→ **Work instructions**
Check each line of the material below, and copy it if it holds the string "cream".

-------

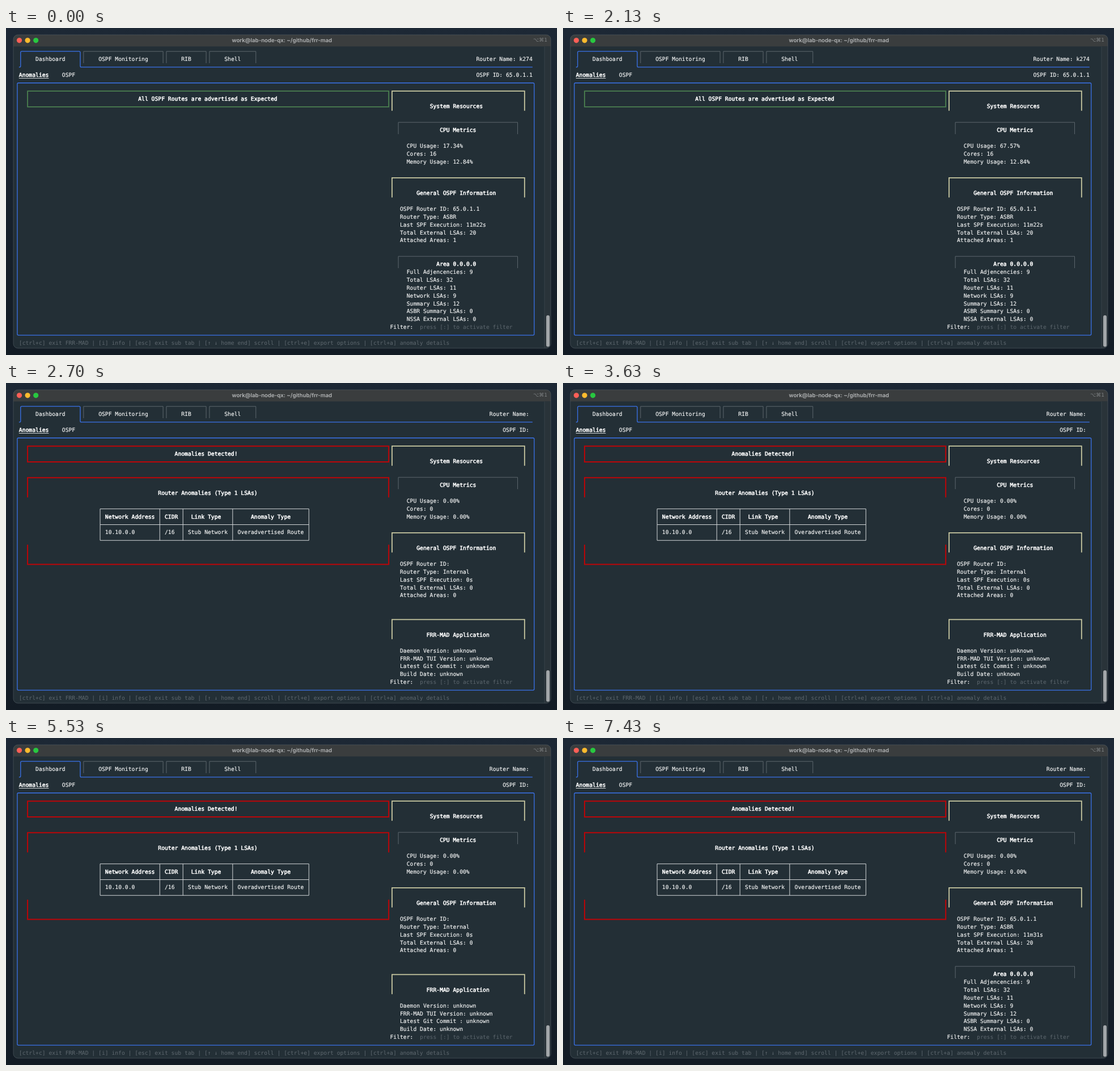
Animation, 972 px wide and 576 px high, one loop 8 s. Source, as an HTML page:

```html
<!DOCTYPE html>
<html lang="en">
<head>
<meta charset="utf-8">
<title>Terminal dashboard</title>
<style>
html, body { margin: 0; width: 100%; height: 100%; overflow: hidden; background: #18222d; }
svg { display: block; width: 972px; height: 576px; }
text { font: 9.71px "DejaVu Sans Mono", monospace; fill: #f4f5f5; stroke: #f4f5f5; stroke-width: .16; white-space: pre; text-rendering: geometricPrecision; }
.b { fill: #fff; stroke: #fff; stroke-width: .55; }
.dim { fill: #5e686f; stroke: none; }
.title { font: 600 9.7px Inter, sans-serif; fill: #b5b7b8; stroke: none; text-anchor: middle; }
.keys { font: 9px "DejaVu Sans", sans-serif; fill: #7d8183; stroke: none; }
path { fill: none; stroke-width: 1; }
.blue { stroke: #3a72ea; stroke-width: 1.3; }
.gray { stroke: #5d676d; }
.white { stroke: #d3d7d9; }
.thick { stroke-width: 2; transform: translate(.6px, .5px); }
.green { stroke: #4b8050; stroke-width: 1.8; }
.red { stroke: #bd0508; }
.cream { stroke: #c9c9a2; stroke-width: 1.8; }

/* hard cuts: 70, 2200 and 7200 of 8000 ms */
.first, .load, .ok, .bad, .lost, .back { animation: 8s step-end infinite; }
.first { animation-name: first; }
.load { animation-name: load; }
.ok { animation-name: ok; }
.bad { animation-name: bad; }
.lost { animation-name: lost; }
.back { animation-name: back; }
@keyframes first { 0% { opacity: 1 } .875%, 100% { opacity: 0 } }
@keyframes load { 0% { opacity: 0 } .875% { opacity: 1 } 27.5%, 100% { opacity: 0 } }
@keyframes ok { 0% { opacity: 1 } 27.5%, 100% { opacity: 0 } }
@keyframes bad { 0% { opacity: 0 } 27.5%, 100% { opacity: 1 } }
@keyframes lost { 0% { opacity: 0 } 27.5% { opacity: 1 } 90%, 100% { opacity: 0 } }
@keyframes back { 0% { opacity: 0 } 90%, 100% { opacity: 1 } }
</style>
</head>
<body>
<svg id="stage" viewBox="0 0 972 576">
  <defs>
    <linearGradient id="desk" x2="0" y2="1">
      <stop stop-color="#1d2835"/><stop offset="1" stop-color="#131c25"/>
    </linearGradient>
    <clipPath id="win"><rect x="13" y="12" width="948" height="552" rx="8"/></clipPath>
  </defs>
  <rect width="972" height="576" fill="url(#desk)"/>
  <g clip-path="url(#win)">
    <rect x="13" y="12" width="948" height="552" fill="#232f36"/>
    <rect x="13" y="12" width="948" height="20.5" fill="#3a3d3e"/>
    <rect x="950" y="32.5" width="11" height="532" fill="#293339"/>
    <rect x="949.5" y="32.5" width="1" height="532" fill="#39434a"/>
    <rect x="953" y="506" width="6" height="55.5" rx="3" fill="#a2a6a9"/>
  </g>
  <rect x="13" y="12" width="948" height="552" rx="8" fill="none" stroke="#566067" stroke-opacity=".6"/>
  <circle cx="23.5" cy="21.8" r="4.6" fill="#fe5f57"/>
  <circle cx="38.1" cy="21.8" r="4.6" fill="#febb2e"/>
  <circle cx="52.7" cy="21.8" r="4.6" fill="#28c840"/>
  <text class="title" x="486.8" y="24.8">work@lab-node-qx: ~/github/frr-mad</text>
  <text class="keys" x="930" y="24.2">⌥⌘1</text>
</svg>
<script>
const stage = document.getElementById('stage');
const colX = c => 17 + 5.845 * c;
const midX = c => colX(c + .5);
const rowY = r => 41.2 + 13.885 * r;

function add(parent, tag, attrs) {
  const el = document.createElementNS('http://www.w3.org/2000/svg', tag);
  for (const k in attrs) el.setAttribute(k, attrs[k]);
  return parent.appendChild(el);
}
const group = cls => add(stage, 'g', { class: cls });
const text = (g, c, r, s, cls = '') =>
  add(g, 'text', { x: colX(c), y: rowY(r) + 3, class: cls }).textContent = s;
const lines = (g, c, r, list) => list.forEach((s, i) => text(g, c, r + i, s));
const path = (g, cls, d) => add(g, 'path', { class: cls, d });
const box = (g, cls, c1, r1, c2, r2) =>
  path(g, cls, `M${midX(c1)} ${rowY(r1)}H${midX(c2)}V${rowY(r2)}H${midX(c1)}Z`);
// three-sided frame, open at row r2
const cap = (g, cls, c1, r1, c2, r2) =>
  path(g, cls, `M${midX(c1)} ${rowY(r2)}V${rowY(r1)}H${midX(c2)}V${rowY(r2)}`);

const base = group('base'), ok = group('ok'), bad = group('bad');
const lost = group('lost'), back = group('back');

// tabs and outer frame
const [l, r, t, b] = [midX(1), midX(19), rowY(0), rowY(2)];
path(base, 'blue', `M${colX(1)} ${b}H${l - 2}Q${l} ${b} ${l} ${b - 2}V${t + 2}Q${l} ${t} ${l + 2} ${t}` +
  `H${r - 2}Q${r} ${t} ${r} ${t + 2}V${b - 2}Q${r} ${b} ${r + 2} ${b}H${colX(156)}`);
add(base, 'rect', { class: 'blue', fill: 'none', rx: 2, x: midX(0), y: rowY(4),
  width: midX(156) - midX(0), height: rowY(36) - rowY(4) });
[[20, 44], [45, 57], [58, 72]].forEach(([a, z]) => cap(base, 'gray', a, 0, z, 1.5));
text(base, 6, 1, 'Dashboard');
text(base, 25, 1, 'OSPF Monitoring');
text(base, 50, 1, 'RIB');
text(base, 63, 1, 'Shell');
text(base, 1, 3, 'Anomalies', 'b');
path(base, 'white', `M${colX(1)} 88.5H${colX(10)}`);
text(base, 14, 3, 'OSPF');
text(base, 1, 37, '[ctrl+c] exit FRR-MAD | [i] info | [esc] exit sub tab | [↑ ↓ home end] scroll | [ctrl+e] export options | [ctrl+a] anomaly details', 'dim');

// side panel
cap(base, 'thick cream', 113, 5, 153, 7.5);
text(base, 125, 7, 'System Resources', 'b');
cap(base, 'gray', 115, 9, 151, 10.5);
text(base, 128, 10, 'CPU Metrics', 'b');
cap(base, 'thick cream', 113, 16, 153, 18.5);
text(base, 121, 18, 'General OSPF Information', 'b');
text(base, 113, 35, 'Filter:');
text(base, 122, 35, 'press [:] to activate filter', 'dim');

// healthy
lines(ok, 118, 13, ['Cores: 16', 'Memory Usage: 12.84%']);
text(group('first'), 118, 12, 'CPU Usage: 17.34%');
text(group('load'), 118, 12, 'CPU Usage: 67.57%');
text(ok, 139, 1, 'Router Name: k274');
text(ok, 139, 3, 'OSPF ID: 65.0.1.1');
box(ok, 'thick green', 3, 5, 112, 7);
text(ok, 37, 6, 'All OSPF Routes are advertised as Expected', 'b');

// anomaly
lines(bad, 118, 12, ['CPU Usage: 0.00%', 'Cores: 0', 'Memory Usage: 0.00%']);
text(bad, 143, 1, 'Router Name:');
text(bad, 147, 3, 'OSPF ID:');
box(bad, 'thick red', 3, 5, 112, 7);
text(bad, 48, 6, 'Anomalies Detected!', 'b');
cap(bad, 'thick red', 3, 9, 112, 11.5);
cap(bad, 'thick red', 3, 20, 112, 17.5);
text(bad, 43, 11, 'Router Anomalies (Type 1 LSAs)', 'b');
box(bad, 'white', 25, 13, 88, 17);
path(bad, 'white', `M${midX(25)} ${rowY(15)}H${midX(88)}` +
  [43, 50, 65].map(c => `M${midX(c)} ${rowY(13)}V${rowY(17)}`).join(''));
[[27, 'Network Address'], [45, 'CIDR'], [53, 'Link Type'], [71, 'Anomaly Type']]
  .forEach(([c, s]) => text(bad, c, 14, s, 'b'));
[[27, '10.10.0.0'], [45, '/16'], [52, 'Stub Network'], [67, 'Overadvertised Route']]
  .forEach(([c, s]) => text(bad, c, 16, s));

function routerInfo(g, age) {
  lines(g, 116, 20, ['OSPF Router ID: 65.0.1.1', 'Router Type: ASBR',
    'Last SPF Execution: ' + age, 'Total External LSAs: 20', 'Attached Areas: 1']);
  cap(g, 'gray', 115, 26, 151, 27.5);
  text(g, 127, 27, 'Area 0.0.0.0', 'b');
  lines(g, 118, 28, ['Full Adjencencies: 9', 'Total LSAs: 32', 'Router LSAs: 11',
    'Network LSAs: 9', 'Summary LSAs: 12', 'ASBR Summary LSAs: 0', 'NSSA External LSAs: 0']);
}
routerInfo(ok, '11m22s');
routerInfo(back, '11m31s');

lines(lost, 116, 20, ['OSPF Router ID:', 'Router Type: Internal', 'Last SPF Execution: 0s',
  'Total External LSAs: 0', 'Attached Areas: 0']);
cap(lost, 'thick cream', 113, 27, 153, 29.5);
text(lost, 124, 29, 'FRR-MAD Application', 'b');
lines(lost, 116, 31, ['Daemon Version: unknown', 'FRR-MAD TUI Version: unknown',
  'Latest Git Commit : unknown', 'Build Date: unknown']);
</script>
</body>
</html>
```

-------

→ **Response to this exercise**
.cream { stroke: #c9c9a2; stroke-width: 1.8; }
cap(base, 'thick cream', 113, 5, 153, 7.5);
cap(base, 'thick cream', 113, 16, 153, 18.5);
cap(lost, 'thick cream', 113, 27, 153, 29.5);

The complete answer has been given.